NodeFly Buzz: The Node Security Project

“Why Node.js?” is a very valid question. We answer by showing off cool products, pages or projects that use Node.js in our “NodeFly Buzz” every two weeks.

This time around, we are looking at The Node Security Project. This project asks: “We believe that the node.js core is well audited, but what about the modules on npm?”

To ponder this question more fully, we spoke with Adam Baldwin. Read his bio before you react to the name. Here’s what he had to say about himself.

“I’m the team lead at Lift Security where I get to hack web apps and the CSO at &yet where I get to help an amazing team of developers build web apps (yes it’s a bit jekyll and hyde and I love it). The rest of my time is spent being a husband, father, and correcting people that think I starred in Firefly and Chuck.”


Ready? Let’s talk about the Node Security Project.

NodeFly: Can you tell us about the Node Security Project?

Adam Baldwin: The node security project is an ambitious (some might say impossible) project to assess the security of the modules published on npm. A lot of security projects stop at “let’s find all the vulns.” I really want this to be a positive experience with getting vulnerabilities fixed, enable developers to know when they are using a module that may introduce vulns in their environment and most of all help educate node.js developers about various security topics.

NodeFly: You want to audit every single module in npm. Can you explain how you developed this goal?

Adam Baldwin: As the CSO at &yet it’s part of my job to think about ways in which the software we build can get compromised. We trust a lot of third party code. I could have stopped there and just audited what we use, but I wanted to have a bigger impact on the community.

NodeFly: You are quite open on your web page, telling everyone “we need your help”. Can you put your goal into perspective? How many man-hours might this take?

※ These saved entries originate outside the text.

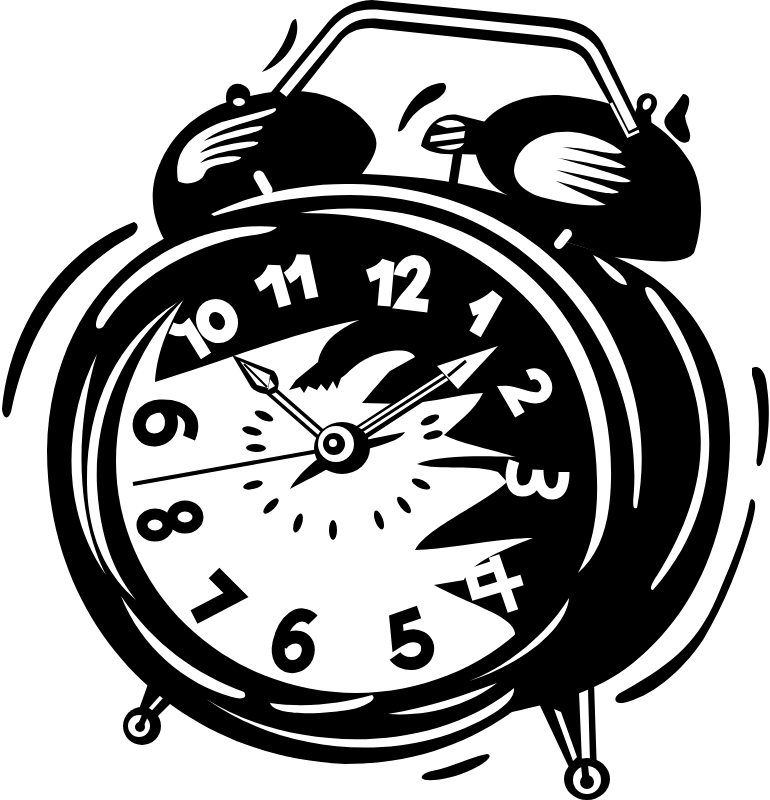
<!DOCTYPE html>
<html lang="en">
<head>
<meta charset="utf-8">
<title>Ringing alarm clock</title>
<style>
:root{--ink:#000;--paper:#fff}
html,body{margin:0;background:var(--paper);overflow:hidden}
svg{display:block;width:770px;height:800px}
.ink{fill:var(--ink)}
.paper{fill:var(--paper)}
.line{fill:none;stroke:var(--ink)}
.light{fill:none;stroke:var(--paper)}
.numeral{fill:none;stroke-width:13;stroke-linejoin:miter;stroke-miterlimit:2}
.round{stroke-linecap:round}
</style>
</head>
<body>
<svg viewBox="0 0 770 800" role="img" aria-label="Black and white alarm clock, shaking as it rings">

<g id="motion-marks" class="ink">
  <path d="M296 19C302 38 287 63 262 72C275 57 284 46 290 27Q292 19 296 19Z"/>
  <path d="M398 131C402 108 422 82 444 83C450 88 442 97 434 101C420 107 411 116 405 127Q400 133 398 131Z"/>
  <path d="M683 94C693 95 689 107 685 116C686 126 693 134 689 141C683 146 676 139 670 132C660 122 665 116 673 108Z"/>
  <path d="M134 222C141 225 137 233 130 237C63 275 28 335 12 407C10 421 3 420 2 409C9 330 57 252 134 222Z"/>
  <path d="M752 368C760 364 766 373 767 387C771 414 768 445 762 463C759 469 755 466 757 457C760 430 760 400 752 375Z"/>
  <path d="M752 499C757 501 755 510 753 519C741 563 724 605 703 640C680 674 650 697 623 703C613 704 613 696 622 692C676 662 700 640 720 590C735 555 745 528 749 506Q750 499 752 499Z"/>
  <path d="M487 754C494 755 486 763 473 769C457 777 438 781 426 780C418 779 422 773 432 771C453 767 470 757 487 754Z"/>
</g>

<g id="feet">
  <path class="ink" d="M148 684L177 697L152 722L138 712Z"/>
  <path class="light" stroke-width="4" d="M164 694L148 712"/>
  <circle class="ink" cx="142" cy="726" r="19"/>
  <circle class="paper" cx="139" cy="726" r="11"/>
  <path class="line" stroke-width="6" d="M148 708L141 725"/>
  <circle class="ink" cx="140" cy="727" r="5"/>
  <path class="ink" d="M535 695L594 682L597 774L574 778Z"/>
  <path class="paper" d="M579 692L588 689L590 762L582 762ZM554 709L561 712L577 757L573 761Z"/>
  <ellipse class="ink" cx="587" cy="779" rx="23" ry="21"/>
  <circle class="paper" cx="587" cy="780" r="14"/>
  <path class="line" stroke-width="7" d="M584 760L586 780"/>
  <circle class="ink" cx="587" cy="782" r="7"/>
</g>

<g id="hammer">
  <path class="line" stroke-width="9" d="M459 145L452 190"/>
  <path class="ink" d="M421 146C426 124 441 112 458 115L494 124L490 155L456 154C441 155 428 152 421 146Z"/>
  <path class="paper" d="M436 124C445 118 460 119 465 126L447 128ZM431 136L465 131L464 138L430 142ZM436 147L464 143C460 151 446 151 436 147Z"/>
</g>

<g id="body">
  <path class="ink" d="M47 450C49 350 95 277 165 238C223 192 296 172 365 174C420 176 470 183 511 196L560 240L612 256C682 282 731 350 730 440C729 540 692 612 640 657C603 690 561 701 512 712C463 746 410 764 345 764C178 757 47 630 47 450Z"/>
</g>

<g id="bells">
  <path class="ink" d="M165 241C151 217 148 188 161 161C177 126 210 103 247 97C296 84 335 92 360 116C380 136 383 146 362 174L290 190Z"/>
  <path class="paper" d="M178 181C173 152 190 134 222 122L275 108C280 111 268 116 250 121C232 126 215 132 204 141C222 134 248 126 262 126C266 130 248 134 232 138C216 142 206 147 200 153C218 146 246 140 258 142C260 146 244 148 228 151C214 154 206 157 200 163C214 157 232 155 241 157C242 161 226 163 214 166C204 169 206 174 202 178C196 184 184 185 178 181Z"/>
  <path class="light round" stroke-width="11" d="M259 176L267 190"/>
  <path class="ink" d="M226 100C225 87 234 81 243 85C252 89 252 98 247 107L229 112Z"/>
  <ellipse class="paper" cx="239" cy="102" rx="6" ry="4"/>
  <path class="ink" d="M474 139C486 108 520 94 558 95C620 99 666 122 690 162C705 187 703 226 694 253C682 267 644 260 613 257L548 236L507 195C485 184 474 160 474 139Z"/>
  <path class="paper" d="M514 170C517 143 544 130 572 132C592 134 612 143 622 152C618 157 590 148 562 147C584 151 616 160 626 167C620 171 590 162 558 158C584 165 620 175 631 181C624 186 588 175 556 170C580 178 606 186 619 192C612 197 584 188 556 181C574 190 592 198 606 205C584 207 560 202 545 198C528 194 514 184 514 170Z"/>
  <path class="light round" stroke-width="10" d="M559 244L567 234"/>
</g>

<g id="handle">
  <path class="ink" d="M268 96L329 21C342 7 354 1 372 0L556 18C586 21 598 32 606 50L643 128L629 138L588 66C583 55 575 50 560 48L372 28C356 28 347 33 340 42L298 95Z"/>
  <path class="light" stroke-width="9" d="M283 94L335 31C347 18 358 13 376 14L552 32C578 35 590 43 597 57L633 129"/>
  <path class="ink" d="M637 107C635 96 645 90 653 95C660 100 657 109 651 115L652 132L642 136L633 118Z"/>
  <ellipse class="paper" cx="647" cy="104" rx="4" ry="6" transform="rotate(25 647 104)"/>
  <path class="light" stroke-width="3" d="M611 103L628 136L639 131"/>
</g>

<g id="dial">
  <ellipse class="paper" cx="356" cy="461" rx="240" ry="232"/>
  <path id="dial-shadow" class="ink" d="M155 382C157 350 170 322 188 292C232 248 292 226 360 226C500 228 598 330 599 461C601 559 560 640 472 680C490 662 515 649 515 633C512 615 470 605 434 585L464 580C470 564 496 552 533 538C498 538 450 549 415 550C426 528 482 505 507 482L498 472C475 464 440 471 417 464C440 455 484 456 516 457C490 449 462 444 444 435C459 421 474 411 483 393C460 394 434 402 405 404L362 403C374 389 383 378 390 371L415 357C410 347 386 350 370 357C354 364 350 372 341 378L337 389L333 381L327 391L321 384L317 390L308 386L304 393L300 387L289 390L296 380L318 362C322 342 337 330 359 320C294 332 219 363 155 382Z"/>
</g>

<g id="case-highlights" class="paper">
  <path d="M211 214C255 193 305 183 352 184C470 186 560 244 606 325C638 382 649 445 637 508C632 510 633 503 634 490C639 398 596 311 529 257C476 213 414 195 350 195C300 195 254 204 214 216Z"/>
  <path d="M277 227C269 236 247 234 225 241C167 258 125 291 103 327C96 331 94 327 98 316C127 265 200 220 277 227Z"/>
  <path d="M300 213C380 199 463 218 525 272C582 322 613 396 611 480C610 520 602 552 578 573C593 545 598 515 597 480C596 401 567 333 513 286C453 232 382 213 300 213Z"/>
  <path d="M178 302C118 350 94 420 97 486C100 535 112 570 136 600C104 572 88 534 87 484C86 407 115 340 178 302Z"/>
  <path d="M97 354C63 420 60 510 106 575C75 515 75 425 97 354Z"/>
  <path d="M121 596C154 645 196 674 244 692C248 698 242 700 232 697C185 684 141 647 121 596Z"/>
  <path d="M206 699C290 752 430 757 514 688C515 696 507 705 494 713C412 764 290 758 206 699Z"/>
  <path d="M270 703C305 708 340 704 372 695C378 699 366 706 353 709C322 715 274 716 270 703Z"/>
  <path d="M388 714C430 707 462 696 497 683C470 704 430 717 388 714Z"/>
  <path d="M569 598C567 625 530 661 469 681C510 666 549 631 569 598Z"/>
  <path d="M645 288C650 284 658 294 665 305C724 390 728 505 653 590C649 590 651 584 658 574C717 478 715 395 652 304Q645 294 645 288Z"/>
  <path d="M593 255C606 261 625 274 627 285C615 285 601 267 593 255Z"/>
</g>

<g id="minute-ticks" class="ink">
  <defs><ellipse id="tick" rx="4" ry="10"/></defs>
  <use href="#tick" transform="translate(264 416) rotate(-65)"/>
  <use href="#tick" transform="translate(252 431) rotate(-75)"/>
  <use href="#tick" transform="translate(256 448) rotate(-88)"/>
  <use href="#tick" transform="translate(253 485) rotate(75)"/>
  <use href="#tick" transform="translate(271 506) rotate(45)"/>
  <use href="#tick" transform="translate(298 523) rotate(18)"/>
  <use href="#tick" transform="translate(333 530)"/>
  <use href="#tick" transform="translate(379 520) rotate(-20)"/>
  <use href="#tick" transform="translate(404 505) rotate(-38)"/>
  <use href="#tick" transform="translate(421 484) rotate(-65)"/>
  <use href="#tick" transform="translate(433 435) rotate(75)"/>
  <use href="#tick" transform="translate(430 420) rotate(65)"/>
</g>

<g id="numerals-light" class="numeral" stroke="#fff">
  <path id="twelve" d="M368 276Q383 271 388 262L384 306M400 276C405 255 429 259 423 275C420 286 408 295 403 303L428 306"/>
  <path id="one" d="M471 310Q486 305 497 295L475 334"/>
  <path id="two" stroke-width="11" transform="translate(527 391) rotate(60)" d="M-13 -9C-12 -25 13 -24 12 -9C11 1 -5 9 -10 18L17 18"/>
  <path id="three" stroke-width="11" d="M514 461C508 478 512 491 522 491C533 491 537 483 538 470C538 486 544 495 553 494C562 493 564 484 564 472"/>
  <path id="four" stroke-width="11" d="M494 556L513 611M497 565L470 574L476 594L522 580"/>
  <g id="ten">
    <path d="M171 328Q182 333 188 327L206 356" stroke-width="12"/>
    <ellipse cx="217" cy="321" rx="14" ry="16" transform="rotate(-30 217 321)"/>
  </g>
  <path id="eleven" d="M257 286Q269 280 274 267L285 306M287 278Q299 271 303 256L312 298"/>
</g>

<g id="numerals-dark" class="numeral" stroke="#000">
  <path id="five" d="M419 612L396 620L398 641C417 629 431 640 427 653C422 667 402 666 395 656"/>
  <path id="six" d="M313 620C300 607 284 620 279 643C273 672 304 673 308 653C311 635 290 632 281 645"/>
  <path id="seven" d="M214 573L236 595L194 617" stroke-width="15"/>
  <g id="eight" stroke-width="11"><ellipse cx="155" cy="525" rx="13" ry="11"/><ellipse cx="185" cy="517" rx="13" ry="11"/></g>
  <path id="nine" d="M189 438C198 417 183 405 160 406C132 408 134 441 155 440C174 438 176 417 164 407"/>
</g>

<g id="hands">
  <path class="line" stroke-width="4" d="M133 484L330 449"/>
  <path class="ink" d="M290 489C296 477 313 461 329 451L338 462C323 473 304 481 290 489Z"/>
  <path class="ink" d="M355 442L405 432C400 441 378 446 360 451Z"/>
  <path class="line" stroke-width="11" d="M262 383L326 439"/>
  <path class="light" stroke-width="4" d="M262 383L326 439"/>
  <path class="ink" d="M232 355L274 371C280 378 280 388 275 393C267 396 256 393 251 387Z"/>
  <path class="paper" d="M240 361L270 375L268 388L257 385ZM270 379L275 386L268 390Z"/>
  <path class="line" stroke-width="2" d="M244 364L267 387"/>
  <path class="line" stroke-width="16" d="M356 436L451 374"/>
  <path class="light" stroke-width="9" d="M357 434L448 375"/>
  <path class="line" stroke-width="3" d="M357 434L448 375"/>
  <path class="ink" d="M433 363L500 343L460 393Z"/>
  <path class="paper" d="M437 366L498 346L458 389Z"/>
  <path class="line" stroke-width="3" d="M448 376L466 361"/>
  <ellipse class="ink" cx="342" cy="448" rx="28" ry="26"/>
  <circle class="paper" cx="336" cy="444" r="18"/>
  <circle class="ink" cx="334" cy="444" r="11"/>
  <circle class="paper" cx="333" cy="443" r="4"/>
</g>
</svg>
</body>
</html>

Adam Baldwin: Specifically we need the help of security researchers to validate vulnerabilities and we need the help of developers to write patches for projects that have been long abandoned or the project needs help fixing the bug. This isn’t a point, laugh and move on security initiative, we really want to make things better.

Also at the time of writing this there are 28,254 modules and that number is growing fast. There is just no way one person can audit this much code. It has to be a community effort.

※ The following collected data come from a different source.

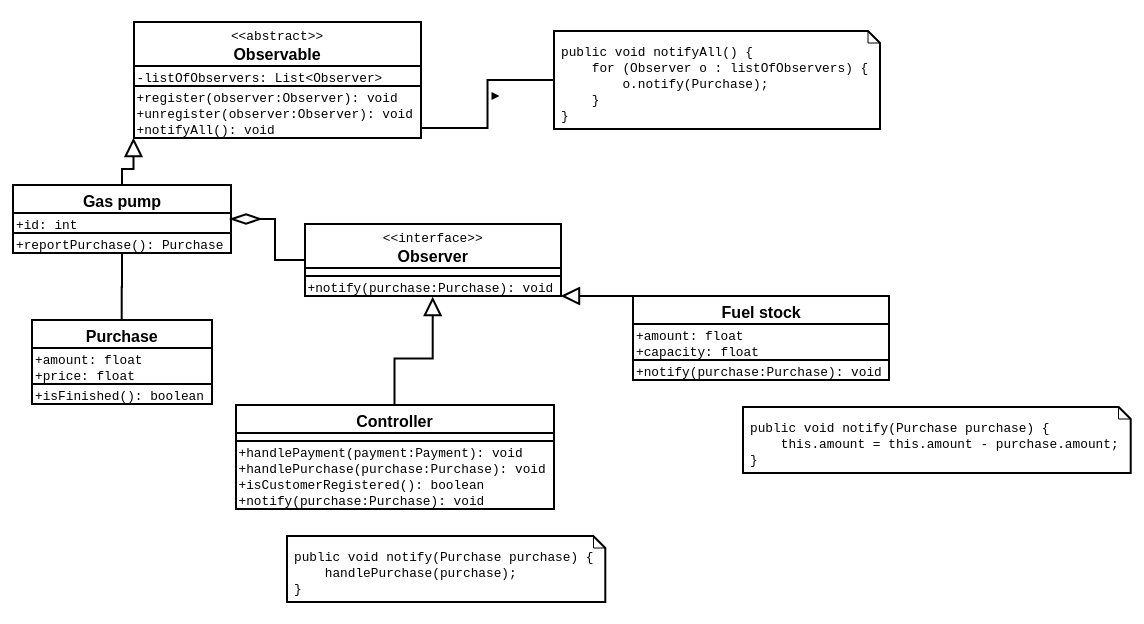
<!DOCTYPE html>
<html lang="en">
<head>
<meta charset="utf-8">
<title>Observer class diagram</title>
<style>
:root { --ink: #000; --paper: #fff; --line: 2px; }
* { box-sizing: border-box; margin: 0; padding: 0; }
html, body { width: 1144px; height: 624px; overflow: hidden; background: var(--paper); }
.diagram {
  position: relative; width: 1144px; height: 624px; overflow: hidden; color: var(--ink);
  font: 12.8px/16px "Liberation Mono", monospace;
}
.connectors { position: absolute; left: 0; top: 0; }
.connectors .line { fill: none; stroke: var(--ink); stroke-width: 2; }
.connectors .shape { fill: var(--paper); stroke: var(--ink); stroke-width: 2; }
.connectors .fold { fill: none; stroke: var(--ink); stroke-width: 1; }
.class {
  position: absolute; display: flex; flex-direction: column;
  border: var(--line) solid var(--ink); background: var(--paper);
}
.class > * { flex: none; }
.class header { padding-top: 6px; text-align: center; }
.class h2 { font: bold 16px/20px "Liberation Sans", sans-serif; }
.class ul { list-style: none; border-top: var(--line) solid var(--ink); }
.class .members { padding: 4px 0 0 2px; margin-bottom: -2px; }
.class .empty { height: 8px; }
.class li { height: 16px; white-space: nowrap; }
.observable { left: 132.5px; top: 21px; width: 289px; height: 118px; }
.gas-pump { left: 12px; top: 184px; width: 220px; height: 70px; }
.observer { left: 303.5px; top: 223px; width: 258.5px; height: 74px; }
.purchase { left: 31px; top: 319px; width: 181.5px; height: 86px; }
.controller { left: 234.5px; top: 404px; width: 320px; height: 106px; }
.fuel-stock { left: 632px; top: 295px; width: 258.3px; height: 86px; }
.note { position: absolute; padding: 15px 0 0 8px; font: inherit; }
.note-notify-all { left: 553px; top: 30px; }
.note-fuel { left: 742px; top: 406px; }
.note-controller { left: 286px; top: 535px; }
</style>
</head>
<body>
<main class="diagram">
  <section class="class observable">
    <header><p>&lt;&lt;abstract&gt;&gt;</p><h2>Observable</h2></header>
    <ul class="members">
      <li>-listOfObservers: List&lt;Observer&gt;</li>
    </ul>
    <ul class="members">
      <li>+register(observer:Observer): void</li>
      <li>+unregister(observer:Observer): void</li>
      <li>+notifyAll(): void</li>
    </ul>
  </section>

  <section class="class gas-pump">
    <header><h2>Gas pump</h2></header>
    <ul class="members">
      <li>+id: int</li>
    </ul>
    <ul class="members">
      <li>+reportPurchase(): Purchase</li>
    </ul>
  </section>

  <section class="class observer">
    <header><p>&lt;&lt;interface&gt;&gt;</p><h2>Observer</h2></header>
    <ul class="empty"></ul>
    <ul class="members">
      <li>+notify(purchase:Purchase): void</li>
    </ul>
  </section>

  <section class="class purchase">
    <header><h2>Purchase</h2></header>
    <ul class="members">
      <li>+amount: float</li>
      <li>+price: float</li>
    </ul>
    <ul class="members">
      <li>+isFinished(): boolean</li>
    </ul>
  </section>

  <section class="class controller">
    <header><h2>Controller</h2></header>
    <ul class="empty"></ul>
    <ul class="members">
      <li>+handlePayment(payment:Payment): void</li>
      <li>+handlePurchase(purchase:Purchase): void</li>
      <li>+isCustomerRegistered(): boolean</li>
      <li>+notify(purchase:Purchase): void</li>
    </ul>
  </section>

  <section class="class fuel-stock">
    <header><h2>Fuel stock</h2></header>
    <ul class="members">
      <li>+amount: float</li>
      <li>+capacity: float</li>
    </ul>
    <ul class="members">
      <li>+notify(purchase:Purchase): void</li>
    </ul>
  </section>

  <svg class="connectors" width="1144" height="624" viewBox="0 0 1144 624" aria-hidden="true">
    <g class="line">
      <polyline points="421,128 487.5,128 487.5,80 554,80"/>
      <polyline points="133.5,156 133.5,169 122,169 122,185"/>
      <polyline points="122,253 122,287 121.7,287 121.7,320"/>
      <polyline points="260,219 275,219 275,260 304,260"/>
      <polyline points="432.7,315 432.7,358.5 394.5,358.5 394.5,405"/>
      <polyline points="579,296 634,296"/>
    </g>
    <g class="shape">
      <polygon points="133.5,140 125.5,156.3 141.5,156.3"/>
      <polygon points="432.7,299 424.7,315.3 440.7,315.3"/>
      <polygon points="563,296 579.2,288 579.2,304"/>
      <polygon points="232,219 246,214.3 260,219 246,223.7"/>
    </g>
    <polygon points="491.5,92 499.5,96 491.5,100"/>
    <g class="shape">
      <polygon points="554,31 868,31 880,43 880,129 554,129"/>
      <polygon points="743,407 1118.7,407 1130.7,419 1130.7,473 743,473"/>
      <polygon points="287,536 593.3,536 605.3,548 605.3,602 287,602"/>
    </g>
    <g class="fold">
      <polyline points="868,31 868,43 880,43"/>
      <polyline points="1118.5,407 1118.5,419 1130.5,419"/>
      <polyline points="593.5,536 593.5,548 605.5,548"/>
    </g>
  </svg>

  <pre class="note note-notify-all">public void notifyAll() {
    for (Observer o : listOfObservers) {
        o.notify(Purchase);
    }
}</pre>
  <pre class="note note-fuel">public void notify(Purchase purchase) {
    this.amount = this.amount - purchase.amount;
}</pre>
  <pre class="note note-controller">public void notify(Purchase purchase) {
    handlePurchase(purchase);
}</pre>
</main>
</body>
</html>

Another way to look at this is the fact that it will never be done. Security just doesn’t work that way. It’s a continual process of building, assessing, improving and so on.

NodeFly: Have you audited any of the modules yet? Can you share any details about the initial results?

Adam Baldwin: We are taking a bit of a different approach and we aren’t auditing one module after another for all the things. We are looking at a specific pattern across the entire module base. This way we can refine that pattern and apply it to new modules and updated modules in a more automated fashion to try and keep up.

The auditors are currently working through the first initiative, child_process.exec. Which if used improperly can allow for command injection. At last count we have found 9 vulnerabilities. In one day.

NodeFly: How important is this project to the growth and future of Node.js?

Adam Baldwin: I can see this project helping with enterprise adoption. If we find a lot of things, we get a lot of bugs fixed, if we don’t find much, one might attribute that to the level of code being produced by the node.js community. Another is to empower developers to know if a module they are using contains a known problem. This isn’t about creating trusted modules, just that we have looked for certain things and hopefully empower developers.

NodeFly: What’s the initial interest in this project been like?

Adam Baldwin: Amazing. Both from the node core community and from security researchers. I’m very grateful.

NodeFly: Why the focus on Node.js? Could this have been directed at any language?

Adam Baldwin: I enjoy node.js so I wanted to give back in a way that I’m skilled at. It’s a fairly new community and with javascript making it easy for front-end developers to move into the backend, I want a lot of the mistakes we have leaned in other languages to not happen again if we can help it.

NodeFly: Besides the security project, is there anything else Node.js-related that you are working on?

Adam Baldwin: I maintain the helmet project, an express middleware for security headers with secure defaults. I also help with development and security on And Bang, a team samepagification app built on node and redis.

NodeFly: Thanks for discussing this important project with us. We look forward to watching its progress!

If you would like to learn more about the Node Security Project, check out the web site at or write at

Do you know all about a Node.js project or a company that makes Node.js shine? If so, email us at so we can share!